He was tired, bored, restless: watching the scenery roll by outside the train.
The leaves were falling, would be touching the car were it not moving so fast. The ride from the City to Philly was the best part of the day, a holy time. His time. He was trying to read the latest Grisham novel, but things kept intruding.
The leaves mesmerizing, swirled and drifted across the fields. He set the book down on the sun-warmed seat and rubbed his eyes.
The woman. She had caught his eyes as she walked by, her face placid, with only a tiny hint of a smile, and she nodded to him. He had seen her before. Recently. It had been on the street. Or at the restaurant during lunch, the woman at the next table which reminded him of Susan Sarandon. It was her hair, the unique mélange of colors – reds and yellows, orange and brown, the leaves falling across her shoulders.
Yeah, it was her. She had walked past him into the club car. Without thought really, he left the book and followed her.
He never did this, never had. He had only ever loved the one woman, a girl he met while trying to wrap his head around linguistic theory his junior year at college. And he had been afraid to talk to her – she was too smart and too pretty and he was just plain and average. And had she not approached him, they would never been anything more than classmates.
But now she was gone. And when she left, she took with her his life. He was alone, afraid.
And now, he was drawn to the colors of the fall, this woman, this vision from lunch, this image so absently burned into his soul in such a brief time. This stranger, this friend who had smiled at him so innocently as she passed by.
He went to her, sat down and caught her eyes. They took his breath away. “I think I had lunch with Susan Sarandon at a restaurant in Little Italy today.” And waited.
“You think? I rather think you would know that,” she said without moving her eyes from the window, sipping her coffee.
“Not much of an opening line, huh?”
“One uniqueness alone, I’d give it an 8.5.”
“That all? I thought it was quite the line. Beat ‘what’s a nice girl like you. . .’”
“Ok. OK, fine. 9. But no more. Well, did you?”
“Did I what?”
“Lunch with Susan Sarandon?”
“Haven’t decided just yet,” he said and looked out the window.
The car was full and getting rowdy. It always was on Friday afternoons: people heading back home after a week in the City, trying to forget the problems and issues of their work- filled weeks, trying not to think of the problems and issues of their home lives.
He asked the bartended for a Ginger Ale and said to her, “ My name is William.”
“Not ‘Bill or Billy or Mac or Buddy’?”
He laughed. “Sheryl Crow, right? Fun song.”

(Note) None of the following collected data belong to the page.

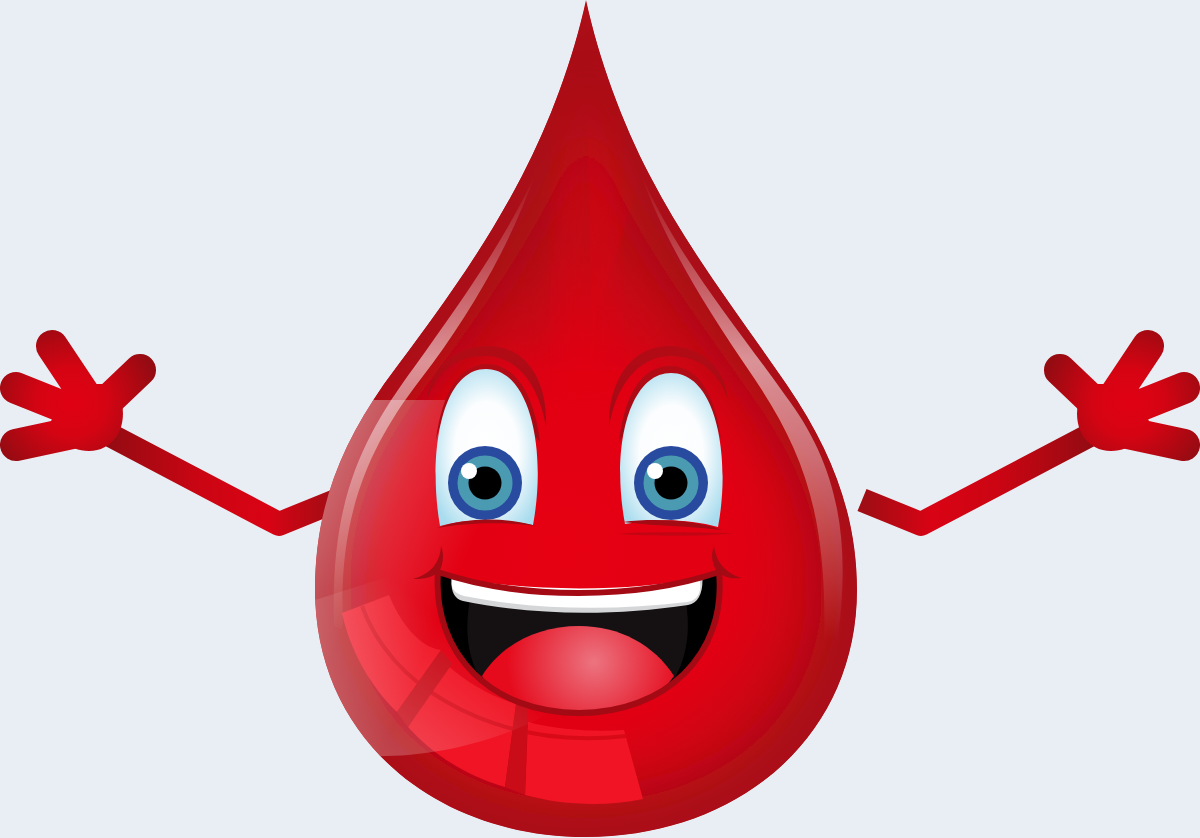
<!DOCTYPE html>
<html lang="en">
<head>
<meta charset="utf-8">
<title>Happy blood drop</title>
<style>
:root {
  --sky: #e8eef3;
  --red: #e30013;
  --red-dark: #a90f16;
  --crease: #a30a14;
  --pane: #f01424;
  --iris-rim: #294b9f;
  --iris: #4a9ab2;
}
html, body { margin: 0; height: 100%; overflow: hidden; background: var(--sky); }
svg { display: block; width: 1200px; height: 838px; }
.arm { fill: none; stroke: url(#armShade); stroke-width: 24; stroke-linejoin: round; }
.finger { fill: none; stroke: url(#handShade); stroke-width: 32; stroke-linecap: round; }
.palm { fill: url(#handShade); }
.edge-shade { fill: none; stroke: var(--red-dark); stroke-width: 70; filter: url(#softWide); }
.crease { fill: var(--crease); }
.pane { fill: var(--pane); }
.iris-rim { fill: var(--iris-rim); }
.iris { fill: var(--iris); }
</style>
</head>
<body>
<svg viewBox="0 0 1200 838" role="img" aria-label="Smiling red blood drop with open arms">
  <defs>
    <path id="drop" d="M586 0C599 60 622 122 650 176C690 253 737 312 787 385C835 455 857 520 857 590C857 737 738 837 586 837C434 837 315 737 315 590C315 512 338 450 384 384C436 314 482 253 522 176C550 122 573 60 586 0Z"/>
    <clipPath id="dropClip"><use href="#drop"/></clipPath>
    <path id="mouth" d="M438 572C520 600 637 600 719 572C727 655 665 713 579 713C493 713 432 655 438 572Z"/>
    <clipPath id="mouthClip"><use href="#mouth"/></clipPath>

    <radialGradient id="bodyShade" gradientUnits="userSpaceOnUse" cx="565" cy="550" r="310">
      <stop offset="0" stop-color="#e60012"/>
      <stop offset=".58" stop-color="#e10013"/>
      <stop offset="1" stop-color="#b60f17"/>
    </radialGradient>
    <linearGradient id="coneLeft" gradientUnits="userSpaceOnUse" x1="480" y1="0" x2="592" y2="0">
      <stop offset="0" stop-color="#a90f16"/>
      <stop offset=".5" stop-color="#b30e16" stop-opacity=".85"/>
      <stop offset="1" stop-color="#e60012" stop-opacity="0"/>
    </linearGradient>
    <linearGradient id="coneRight" gradientUnits="userSpaceOnUse" x1="592" y1="0" x2="720" y2="0">
      <stop offset="0" stop-color="#e60012" stop-opacity="0"/>
      <stop offset=".55" stop-color="#b80e16" stop-opacity=".8"/>
      <stop offset="1" stop-color="#a90f16"/>
    </linearGradient>
    <linearGradient id="coneFade" x1="0" y1="0" x2="0" y2="1">
      <stop offset="0" stop-color="#fff"/>
      <stop offset=".45" stop-color="#fff"/>
      <stop offset="1" stop-color="#000"/>
    </linearGradient>
    <mask id="coneMask" maskUnits="userSpaceOnUse" x="300" y="0" width="600" height="400">
      <rect x="300" width="600" height="400" fill="url(#coneFade)"/>
    </mask>
    <linearGradient id="glow" gradientUnits="userSpaceOnUse" x1="325" y1="500" x2="465" y2="560">
      <stop offset="0" stop-color="#fff" stop-opacity=".36"/>
      <stop offset=".45" stop-color="#fff" stop-opacity=".16"/>
      <stop offset="1" stop-color="#fff" stop-opacity="0"/>
    </linearGradient>
    <linearGradient id="glowFoot" gradientUnits="userSpaceOnUse" x1="365" y1="755" x2="465" y2="640">
      <stop offset="0" stop-color="#fff" stop-opacity=".25"/>
      <stop offset="1" stop-color="#fff" stop-opacity="0"/>
    </linearGradient>
    <linearGradient id="rim" gradientUnits="userSpaceOnUse" x1="0" y1="175" x2="0" y2="640">
      <stop offset="0" stop-color="#fff" stop-opacity="0"/>
      <stop offset=".4" stop-color="#fff" stop-opacity=".55"/>
      <stop offset=".6" stop-color="#fff" stop-opacity=".4"/>
      <stop offset="1" stop-color="#fff" stop-opacity="0"/>
    </linearGradient>
    <radialGradient id="handShade" gradientUnits="userSpaceOnUse" cx="72" cy="402" r="86">
      <stop offset="0" stop-color="#e00013"/>
      <stop offset=".4" stop-color="#d50413"/>
      <stop offset="1" stop-color="#950b12"/>
    </radialGradient>
    <linearGradient id="armShade" gradientUnits="userSpaceOnUse" x1="110" y1="0" x2="335" y2="0">
      <stop offset="0" stop-color="#950b12"/>
      <stop offset=".4" stop-color="#cb0513"/>
      <stop offset=".7" stop-color="#d90314"/>
      <stop offset="1" stop-color="#a00d14"/>
    </linearGradient>
    <radialGradient id="eyeShade" cx=".5" cy=".52" r=".6" fx=".5" fy=".52">
      <stop offset="0" stop-color="#fff"/>
      <stop offset=".52" stop-color="#fbfdfe"/>
      <stop offset="1" stop-color="#a9dcee"/>
    </radialGradient>
    <radialGradient id="tongueShade" gradientUnits="userSpaceOnUse" cx="594" cy="662" r="88">
      <stop offset="0" stop-color="#ec7480"/>
      <stop offset="1" stop-color="#e50a1c"/>
    </radialGradient>
    <linearGradient id="browShade" x1="0" y1="0" x2="0" y2="1">
      <stop offset="0" stop-color="#b30b16"/>
      <stop offset="1" stop-color="#a30a14"/>
    </linearGradient>
    <filter id="softWide" x="-20%" y="-20%" width="140%" height="140%"><feGaussianBlur stdDeviation="24"/></filter>

    <g id="waving-arm">
      <path class="arm" d="M108 434L279 524L338 500"/>
      <path class="finger" d="M52 346L92 406M16 388L86 416M16 445L86 430M140 370L98 410"/>
      <path class="palm" d="M64 392C72 387 78 383 76 380L96 384H104L122 404C127 430 112 451 89 451C78 451 70 447 64 441L48 428Z"/>
    </g>
    <g id="pupil">
      <circle class="iris-rim" r="37"/>
      <circle class="iris" r="33" fill="#2f63ad"/>
      <circle r="31" fill="none" stroke="#294b9f" stroke-width="7"/>
      <circle r="16.5"/>
      <circle cx="-16" cy="-12" r="8" fill="#fff"/>
    </g>
  </defs>

  <rect width="1200" height="838" fill="#e8eef3"/>

  <g id="arms">
    <use href="#waving-arm"/>
    <use href="#waving-arm" transform="matrix(-1 0 0 1 1200 0)"/>
  </g>

  <g id="body" clip-path="url(#dropClip)">
    <use href="#drop" fill="url(#bodyShade)"/>
    <g mask="url(#coneMask)">
      <rect x="300" y="0" width="292" height="400" fill="url(#coneLeft)" opacity=".85"/>
      <rect x="592" y="0" width="308" height="400" fill="url(#coneRight)" opacity=".85"/>
      <path d="M586 0C598 45 606 90 640 180L592 330L586 60Z" fill="#e60012" opacity=".35"/>
    </g>
    <use href="#drop" class="edge-shade"/>
    <path d="M580 90L594 90L612 370H560Z" fill="#e60012" opacity=".45" filter="url(#softWide)"/>

    <g id="window-reflection">
      <path class="pane" d="M342 613L389 595C399 620 418 647 441 650L397 712C370 686 350 650 342 613Z"/>
      <path class="pane" d="M408 727L447 665C468 683 490 696 516 704L505 787C468 776 434 756 408 727Z"/>
      <path class="pane" d="M528 722C560 730 594 732 624 730L643 799C604 807 562 805 525 795Z"/>
      <path d="M362 606C376 645 405 678 445 701C495 730 555 744 626 736" fill="none" stroke="#d90a18" stroke-width="4"/>
      <path d="M441 650L397 712L408 727L452 664Z" fill="#c90c18"/>
      <path d="M516 704L505 787L525 795L528 708Z" fill="#c90c18"/>
    </g>

    <g id="shine">
      <path d="M300 400H520V712C490 735 440 752 385 756L300 740Z" fill="url(#glow)"/>
      <path d="M315 600L440 560L550 713C510 735 450 755 385 756L300 760Z" fill="url(#glowFoot)"/>
      <path d="M536 172C508 235 466 295 415 366C362 438 330 500 334 625C341 630 341 630 343 625C338 520 366 450 420 380C474 310 512 240 536 172Z" fill="url(#rim)"/>
      <path d="M640 172C664 240 704 305 754 378C806 455 828 520 824 650H836C853 540 838 465 785 395C733 322 676 255 640 172Z" fill="url(#rim)"/>
    </g>
  </g>

  <g id="eyes">
    <g id="brows" fill="url(#browShade)">
      <path d="M427 400C430 366 456 346 488 346C526 346 548 380 546 427C539 386 518 357 487 356C457 355 437 371 427 400Z"/>
      <path d="M609 427C608 380 632 346 669 346C700 346 724 366 728 399C718 371 698 355 669 356C638 357 616 386 609 427Z"/>
      <path d="M436 440C442 392 460 364 487 364C514 364 534 392 540 442L530 430C525 396 508 372 486 372C464 372 448 398 436 440Z"/>
      <path d="M619 442C625 392 643 366 670 366C697 366 715 392 721 440C710 398 694 374 671 374C649 374 632 396 627 430Z"/>
    </g>
    <path d="M440 526C428 458 440 369 486 369C530 369 547 450 533 525C500 518 465 519 440 526Z" fill="url(#eyeShade)"/>
    <path d="M625 524C611 450 628 373 671 373C717 373 731 458 718 527C690 519 655 518 625 524Z" fill="url(#eyeShade)"/>
    <use href="#pupil" x="485" y="483"/>
    <use href="#pupil" x="671" y="483"/>
    <path class="crease" d="M437 528C465 517 508 517 536 526C508 522 468 522 437 528Z"/>
    <path class="crease" d="M623 522C655 518 695 520 722 530C690 526 655 526 623 522Z"/>
    <path class="crease" d="M617 534C650 531 700 533 735 533C700 537 650 536 617 534Z" opacity=".5"/>
  </g>

  <g id="smile">
    <g clip-path="url(#mouthClip)">
      <use href="#mouth"/>
      <path d="M472 590H684C694 640 684 670 660 700H500C472 680 460 640 472 590Z" fill="#151112"/>
      <path d="M482 676C502 644 538 626 579 626C620 626 654 645 674 676L640 720H510Z" fill="url(#tongueShade)"/>
      <path d="M452 570C520 592 637 592 702 572C704 590 700 603 688 605C615 616 535 616 463 601C452 598 450 588 452 570Z" fill="#d4d6d8"/>
    </g>
    <path d="M453 577C525 592 630 592 699 578C703 592 697 601 687 602C612 611 535 610 464 596C452 593 450 585 453 577Z" fill="#fff"/>
    <use href="#mouth" fill="none" stroke="#a30a14" stroke-width="6"/>
    <path class="crease" d="M413 579C430 574 440 564 441 546C445 556 442 566 440 570C434 578 424 579 413 579Z"/>
    <path class="crease" d="M742 578C727 574 716 563 714 546C710 556 713 566 717 571C724 578 732 579 742 578Z"/>
  </g>
</svg>
</body>
</html>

“Yeah. It is. Oh, I’m Eve. So, you live in Philly, or going to visit?”
“Not Philly. Well, Melrose Park. So more or less Philly. I work in Midtown.” Gees, he said to himself: calm down.
“Quite the commute.”
“Yeah. But I tried living in the City for awhile and it was fun, but eventually got on my nerves. And the express train isn’t so bad. How about you?” The real problem, which he didn’t want Eve to know, was she, the other, the one who left, lived in the City, and it was just better for him to be away.
“Lex and 43rd. I work in Tribeca.”
The train crossed a bridge and everything rattled, the ice in his glass tinkling, some of the liquid spilling over the top.
“You’d best drink that down a bit,” she said.
It was more her eyes than hair. Wide set, and open. Bette Davis eyes, they said. Inescapable, unable to hide from. Mesmerizing eyes. Eyes that draw in an audience and entrap them. He had never really watched Betty Davis movies, but Sarandon’s eyes had that effect on him in “The Great Waldo Pepper”. And “Rocky Horror” and “Bull Durham” and, well, all of her movies, really. He had found he had to see her movies at least twice, sometimes three or more times to unfold himself from her eyes and really understand the movie. But “Susan Sarandon eyes” didn’t have quite the same ring to it.
And Eve had them – Susan’s or Betty’s, whatever, whosever’s they were. He had been talking to her for half an hour when the train pulled into the station and his gaze had never strayed below the neck. It wasn’t he was prudish or didn’t appreciate the below-neck attributes of a woman, it was just, well, he was trapped in her eyes.
She stood up – she was wearing a beautiful slim-cut azure dress – and whispered, “ I’m walking to Center City. Wanna go with?”
He watched as she left the car, unsettled. Still lost in her eyes. He ran out of the car, trying to find and follow the falling leaves of her hair and the blue dress he had just barely glimpsed. “Dammit Janet,” he said to himself, and leaving the book on the seat hurried after her.